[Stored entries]
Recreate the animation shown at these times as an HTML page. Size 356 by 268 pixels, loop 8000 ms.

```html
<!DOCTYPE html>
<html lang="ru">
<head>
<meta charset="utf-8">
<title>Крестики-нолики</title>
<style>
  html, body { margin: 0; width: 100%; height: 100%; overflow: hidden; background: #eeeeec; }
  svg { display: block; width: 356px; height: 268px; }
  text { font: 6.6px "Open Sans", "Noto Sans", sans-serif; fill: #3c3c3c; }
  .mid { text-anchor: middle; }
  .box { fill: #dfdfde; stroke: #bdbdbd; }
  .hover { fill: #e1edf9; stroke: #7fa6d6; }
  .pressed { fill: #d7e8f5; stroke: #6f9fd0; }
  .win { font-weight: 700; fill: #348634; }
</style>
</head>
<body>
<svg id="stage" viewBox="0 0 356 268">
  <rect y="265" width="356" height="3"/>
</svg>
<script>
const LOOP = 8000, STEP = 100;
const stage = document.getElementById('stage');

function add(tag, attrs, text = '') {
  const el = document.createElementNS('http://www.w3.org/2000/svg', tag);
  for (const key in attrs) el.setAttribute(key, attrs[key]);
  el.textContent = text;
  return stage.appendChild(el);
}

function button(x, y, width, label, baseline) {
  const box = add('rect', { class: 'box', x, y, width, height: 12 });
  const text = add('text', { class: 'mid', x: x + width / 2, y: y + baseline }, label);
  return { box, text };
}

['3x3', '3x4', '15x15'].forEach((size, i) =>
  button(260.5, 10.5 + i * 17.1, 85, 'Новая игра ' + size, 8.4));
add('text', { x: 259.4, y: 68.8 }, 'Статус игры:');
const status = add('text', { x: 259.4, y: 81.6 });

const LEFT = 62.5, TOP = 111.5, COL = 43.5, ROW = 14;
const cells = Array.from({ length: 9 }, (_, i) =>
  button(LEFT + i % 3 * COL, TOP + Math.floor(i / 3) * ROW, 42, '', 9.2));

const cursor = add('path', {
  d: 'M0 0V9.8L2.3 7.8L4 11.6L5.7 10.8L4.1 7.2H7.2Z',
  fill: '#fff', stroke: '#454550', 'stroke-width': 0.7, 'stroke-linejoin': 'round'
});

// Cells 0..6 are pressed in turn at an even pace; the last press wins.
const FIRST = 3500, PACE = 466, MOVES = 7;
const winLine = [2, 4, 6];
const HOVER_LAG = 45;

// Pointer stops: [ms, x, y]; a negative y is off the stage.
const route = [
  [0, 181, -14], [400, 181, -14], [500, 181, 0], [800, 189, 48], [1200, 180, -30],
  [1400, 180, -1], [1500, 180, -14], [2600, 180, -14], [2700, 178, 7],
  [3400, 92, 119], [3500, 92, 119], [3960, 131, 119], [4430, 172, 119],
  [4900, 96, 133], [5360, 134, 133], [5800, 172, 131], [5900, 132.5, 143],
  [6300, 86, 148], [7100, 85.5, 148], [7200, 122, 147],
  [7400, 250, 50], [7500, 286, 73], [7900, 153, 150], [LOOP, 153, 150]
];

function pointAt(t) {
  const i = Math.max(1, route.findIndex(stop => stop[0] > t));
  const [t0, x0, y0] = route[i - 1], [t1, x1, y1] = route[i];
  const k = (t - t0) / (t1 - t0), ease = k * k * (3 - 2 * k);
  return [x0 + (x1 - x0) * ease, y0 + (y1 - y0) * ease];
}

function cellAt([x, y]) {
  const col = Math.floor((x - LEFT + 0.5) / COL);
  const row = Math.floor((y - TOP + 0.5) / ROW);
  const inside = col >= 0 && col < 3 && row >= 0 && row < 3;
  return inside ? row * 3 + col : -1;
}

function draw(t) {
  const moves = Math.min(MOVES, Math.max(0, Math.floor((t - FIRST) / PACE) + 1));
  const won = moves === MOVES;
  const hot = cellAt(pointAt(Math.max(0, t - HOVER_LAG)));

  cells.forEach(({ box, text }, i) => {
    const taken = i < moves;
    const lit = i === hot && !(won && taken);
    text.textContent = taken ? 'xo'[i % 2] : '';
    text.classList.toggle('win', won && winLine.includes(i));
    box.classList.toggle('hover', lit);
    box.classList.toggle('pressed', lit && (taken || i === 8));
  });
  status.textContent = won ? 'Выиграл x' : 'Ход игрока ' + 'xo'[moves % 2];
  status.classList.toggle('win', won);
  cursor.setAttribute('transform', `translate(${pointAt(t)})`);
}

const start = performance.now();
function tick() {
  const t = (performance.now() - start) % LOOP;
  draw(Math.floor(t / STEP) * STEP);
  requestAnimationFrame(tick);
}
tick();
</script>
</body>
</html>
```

Work request: Copy out all the entries shown above, character for character.

Written solution:
Recreate the animation shown at these times as an HTML page. Size 356 by 268 pixels, loop 8000 ms.

```html
<!DOCTYPE html>
<html lang="ru">
<head>
<meta charset="utf-8">
<title>Крестики-нолики</title>
<style>
  html, body { margin: 0; width: 100%; height: 100%; overflow: hidden; background: #eeeeec; }
  svg { display: block; width: 356px; height: 268px; }
  text { font: 6.6px "Open Sans", "Noto Sans", sans-serif; fill: #3c3c3c; }
  .mid { text-anchor: middle; }
  .box { fill: #dfdfde; stroke: #bdbdbd; }
  .hover { fill: #e1edf9; stroke: #7fa6d6; }
  .pressed { fill: #d7e8f5; stroke: #6f9fd0; }
  .win { font-weight: 700; fill: #348634; }
</style>
</head>
<body>
<svg id="stage" viewBox="0 0 356 268">
  <rect y="265" width="356" height="3"/>
</svg>
<script>
const LOOP = 8000, STEP = 100;
const stage = document.getElementById('stage');

function add(tag, attrs, text = '') {
  const el = document.createElementNS('http://www.w3.org/2000/svg', tag);
  for (const key in attrs) el.setAttribute(key, attrs[key]);
  el.textContent = text;
  return stage.appendChild(el);
}

function button(x, y, width, label, baseline) {
  const box = add('rect', { class: 'box', x, y, width, height: 12 });
  const text = add('text', { class: 'mid', x: x + width / 2, y: y + baseline }, label);
  return { box, text };
}

['3x3', '3x4', '15x15'].forEach((size, i) =>
  button(260.5, 10.5 + i * 17.1, 85, 'Новая игра ' + size, 8.4));
add('text', { x: 259.4, y: 68.8 }, 'Статус игры:');
const status = add('text', { x: 259.4, y: 81.6 });

const LEFT = 62.5, TOP = 111.5, COL = 43.5, ROW = 14;
const cells = Array.from({ length: 9 }, (_, i) =>
  button(LEFT + i % 3 * COL, TOP + Math.floor(i / 3) * ROW, 42, '', 9.2));

const cursor = add('path', {
  d: 'M0 0V9.8L2.3 7.8L4 11.6L5.7 10.8L4.1 7.2H7.2Z',
  fill: '#fff', stroke: '#454550', 'stroke-width': 0.7, 'stroke-linejoin': 'round'
});

// Cells 0..6 are pressed in turn at an even pace; the last press wins.
const FIRST = 3500, PACE = 466, MOVES = 7;
const winLine = [2, 4, 6];
const HOVER_LAG = 45;

// Pointer stops: [ms, x, y]; a negative y is off the stage.
const route = [
  [0, 181, -14], [400, 181, -14], [500, 181, 0], [800, 189, 48], [1200, 180, -30],
  [1400, 180, -1], [1500, 180, -14], [2600, 180, -14], [2700, 178, 7],
  [3400, 92, 119], [3500, 92, 119], [3960, 131, 119], [4430, 172, 119],
  [4900, 96, 133], [5360, 134, 133], [5800, 172, 131], [5900, 132.5, 143],
  [6300, 86, 148], [7100, 85.5, 148], [7200, 122, 147],
  [7400, 250, 50], [7500, 286, 73], [7900, 153, 150], [LOOP, 153, 150]
];

function pointAt(t) {
  const i = Math.max(1, route.findIndex(stop => stop[0] > t));
  const [t0, x0, y0] = route[i - 1], [t1, x1, y1] = route[i];
  const k = (t - t0) / (t1 - t0), ease = k * k * (3 - 2 * k);
  return [x0 + (x1 - x0) * ease, y0 + (y1 - y0) * ease];
}

function cellAt([x, y]) {
  const col = Math.floor((x - LEFT + 0.5) / COL);
  const row = Math.floor((y - TOP + 0.5) / ROW);
  const inside = col >= 0 && col < 3 && row >= 0 && row < 3;
  return inside ? row * 3 + col : -1;
}

function draw(t) {
  const moves = Math.min(MOVES, Math.max(0, Math.floor((t - FIRST) / PACE) + 1));
  const won = moves === MOVES;
  const hot = cellAt(pointAt(Math.max(0, t - HOVER_LAG)));

  cells.forEach(({ box, text }, i) => {
    const taken = i < moves;
    const lit = i === hot && !(won && taken);
    text.textContent = taken ? 'xo'[i % 2] : '';
    text.classList.toggle('win', won && winLine.includes(i));
    box.classList.toggle('hover', lit);
    box.classList.toggle('pressed', lit && (taken || i === 8));
  });
  status.textContent = won ? 'Выиграл x' : 'Ход игрока ' + 'xo'[moves % 2];
  status.classList.toggle('win', won);
  cursor.setAttribute('transform', `translate(${pointAt(t)})`);
}

const start = performance.now();
function tick() {
  const t = (performance.now() - start) % LOOP;
  draw(Math.floor(t / STEP) * STEP);
  requestAnimationFrame(tick);
}
tick();
</script>
</body>
</html>
```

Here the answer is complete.